Task objective. Exclude all pictures, then write out exactly the lines below from the first one through the line with "block; width: 800px;".

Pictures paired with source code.
**********

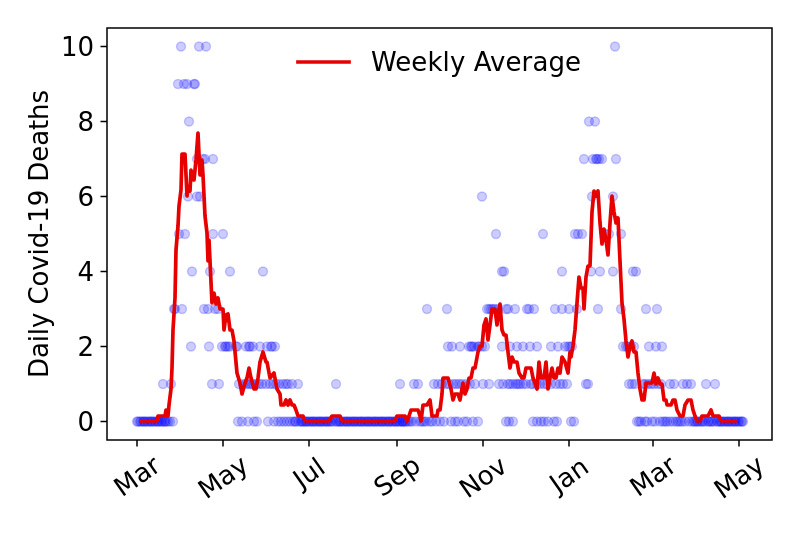
<!DOCTYPE html>
<html lang="en">
<head>
<meta charset="utf-8">
<title>Daily Covid-19 Deaths</title>
<style>
:root { --paper: #fff; --ink: #000; --day: #00f; --average: #e60000; }
html, body { margin: 0; background: var(--paper); }
body { width: 800px; height: 533px; overflow: hidden; }
.chart { display: block; width: 800px; height: 533px; font-family: "DejaVu Sans", sans-serif; font-size: 26px; fill: var(--ink); }
.frame, .ticks { fill: none; stroke: var(--ink); stroke-width: 1.5; }
.y-labels { text-anchor: end; }
.x-labels, .y-title { text-anchor: middle; }
.day-dot { fill: var(--day); fill-opacity: .2; stroke: var(--day); stroke-opacity: .2; stroke-width: 1.4; }
.days path { fill: none; stroke: none; marker: url(#day); }
.average { fill: none; stroke: var(--average); stroke-width: 3.7; stroke-linejoin: round; stroke-linecap: square; }
</style>
</head>
<body>
<svg class="chart" viewBox="0 0 800 533" role="img" aria-label="Daily Covid-19 deaths from March to May of the following year, with weekly average">
  <defs>
    <marker id="day" markerUnits="userSpaceOnUse" markerWidth="12" markerHeight="12" refX="6" refY="6">
      <circle class="day-dot" cx="6" cy="6" r="4.5"/>
    </marker>
  </defs>

  <g class="days">
    <path d="M181 46.5H199H206H615"/>
    <path d="M178 84H184H187H194H195"/>
    <path d="M189 121.5H589H595"/>
    <path d="M197 159H203H205H213H584H593H596H597H599H602H616"/>
    <path d="M188 196.5H197H200H482H592H613"/>
    <path d="M179 234H185H213H223H496H543H575H578H582H605H609H621"/>
    <path d="M192 271.5H210H230H263H502H504H562H591H600H613H633H636"/>
    <path d="M174 309H175H182H204H208H215H218H427H447H487H489H491H493H495H498H506H508H515H527H529H534H555H562H569H577H598H621H646H657"/>
    <path d="M191 346.5H209H222H225H226H228H230H236H237H246H249H250H253H260H267H271H272H275H448H452H460H469H471H472H474H478H479H482H485H502H510H517H523H530H537H551H558H565H568H570H572H623H626H628H631H634H649H656H662"/>
    <path d="M163 384H171H212H219H239H243H246H249H251H253H256H259H262H266H270H273H276H279H283H286H288H292H298H336H400H414H418H434H438H442H446H449H453H456H459H462H466H470H475H483H489H499H503H508H510H513H516H518H520H523H526H531H533H537H540H544H547H551H556H560H563H567H586H588H629H632H635H643H645H648H651H654H658H661H670H674H683H687H691H706H715"/>
    <path d="M137 421.5h1h2h1h2h1h1h2h1h2h1h1h2h1h2h1h1h2h1h2h1h1h2h2h3"/>
    <path d="M238 421.5H242H248H254H257H268H274H278H281H284H287H290H293H295H296H299H301H302H303h2h1h1h2h1h2h1h1h2h1h2h1h1h2h1h2h1h1h2h1h2h3h1h2h1h1h2h1h2h1h1h2h1h2h1h1h2h1h2h1h1h2h1h2h1h1h2h1h2h1h1h2h1h2h1h1h2h1h2h1h1h2h1h2h1h1h2h1h2h1H403H405H406H408H410H412H416H420H422H424H426H430H432H436H440H444H451H455H458H464H467H473H478"/>
    <path d="M506 421.5H509H513H533H537H541H544H548H554H557H571H574"/>
    <path d="M637 421.5H639H641H645H647H652H655H660H663H665H667H670H673H676H678H680H682H685H689H692H694H695H697H698H700H702H703H705H708H709H711H712H714H717H718h2h1h1h2h1h2h1h1h2h1h2h1h1h2h1h2h1h1"/>
  </g>

  <polyline class="average" points="141,421 157,421 158,416 165,416 166,410 168,416 169,405 171,389 172,368 173,330 175,298 176,250 178,226 179,206 181,190 182,154 185,154 187,196 188,186 190,191 191,170 193,180 194,180 196,160 198,133 200,175 202,160 203,175 205,216 207,233 208,261 209,240 212,303 214,293 216,304 218,298 220,309 223,309 224,330 226,315 228,314 230,330 232,330 234,341 237,373 240,383 242,394 245,383 247,378 249,368 251,378 254,389 256,389 258,378 260,362 263,352 266,362 267,362 270,378 274,373 277,389 280,394 281,405 284,405 286,400 288,405 290,400 292,405 294,405 296,410 298,416 303,416 305,421 329,421 332,416 340,416 342,421 395,421 397,416 405,416 407,421 409,416 411,410 418,410 420,416 421,421 423,405 426,405 427,405 430,400 432,416 437,416 438,410 440,410 442,394 443,378 448,378 451,389 453,400 455,394 458,394 460,400 463,383 465,394 467,389 469,378 471,378 473,368 475,368 478,352 480,346 482,346 484,325 486,319 488,340 490,325 492,309 495,309 497,325 499,309 500,304 502,330 504,335 506,335 508,352 510,368 512,357 514,362 517,362 519,373 522,378 524,378 526,368 531,368 533,378 535,383 537,389 539,362 541,378 544,378 546,362 548,389 550,378 552,368 554,378 556,378 558,368 560,373 562,357 565,362 568,373 570,352 571,357 573,346 575,330 577,303 579,277 581,288 583,288 584,309 586,277 588,266 590,266 592,212 594,191 596,196 598,191 600,223 602,244 604,229 606,240 608,255 610,223 612,196 614,212 616,223 618,218 620,261 622,303 624,319 626,341 628,357 630,346 632,341 634,352 636,352 638,373 640,389 642,400 644,400 646,383 652,383 654,373 656,384 658,378 660,384 662,384 664,400 666,400 667,405 671,405 673,400 675,400 677,410 680,416 683,416 685,405 688,400 691,400 693,410 695,416 697,421 700,421 702,416 708,416 711,410 713,416 719,416 721,421 735,421"/>

  <rect class="frame" x="107" y="28" width="665" height="412"/>
  <path class="ticks" d="M100.500 421.500H107M100.500 346.500H107M100.500 271.500H107M100.500 196.500H107M100.500 121.500H107M100.500 46.500H107M137 440V446.500M223 440V446.500M309 440V446.500M397 440V446.500M483 440V446.500M569 440V446.500M653 440V446.500M739 440V446.500"/>

  <g class="y-labels">
    <text x="94" y="431">0</text>
    <text x="94" y="356">2</text>
    <text x="94" y="281">4</text>
    <text x="94" y="206">6</text>
    <text x="94" y="131">8</text>
    <text x="94" y="56">10</text>
  </g>
  <g class="x-labels">
    <text transform="translate(137 476) rotate(-35)" y="9">Mar</text>
    <text transform="translate(223 477) rotate(-35)" y="9">May</text>
    <text transform="translate(309 473) rotate(-35)" y="9">Jul</text>
    <text transform="translate(397 476) rotate(-35)" y="9">Sep</text>
    <text transform="translate(483 477) rotate(-35)" y="9">Nov</text>
    <text transform="translate(569 475) rotate(-35)" y="9">Jan</text>
    <text transform="translate(653 476) rotate(-35)" y="9">Mar</text>
    <text transform="translate(739 477) rotate(-35)" y="9">May</text>
  </g>
  <text class="y-title" transform="translate(48 234) rotate(-90)" textLength="288">Daily Covid-19 Deaths</text>

  <g class="legend">
    <line class="average" x1="298" y1="62" x2="349" y2="62"/>
    <text x="371" y="71" textLength="210">Weekly Average</text>
  </g>
</svg>
</body>
</html>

**********

Solution to this problem.
<!DOCTYPE html>
<html lang="en">
<head>
<meta charset="utf-8">
<title>Daily Covid-19 Deaths</title>
<style>
:root { --paper: #fff; --ink: #000; --day: #00f; --average: #e60000; }
html, body { margin: 0; background: var(--paper); }
body { width: 800px; height: 533px; overflow: hidden; }
.chart { display: block; width: 800px; height: 533px; font-family: "DejaVu Sans", sans-serif; font-size: 26px; fill: var(--ink); }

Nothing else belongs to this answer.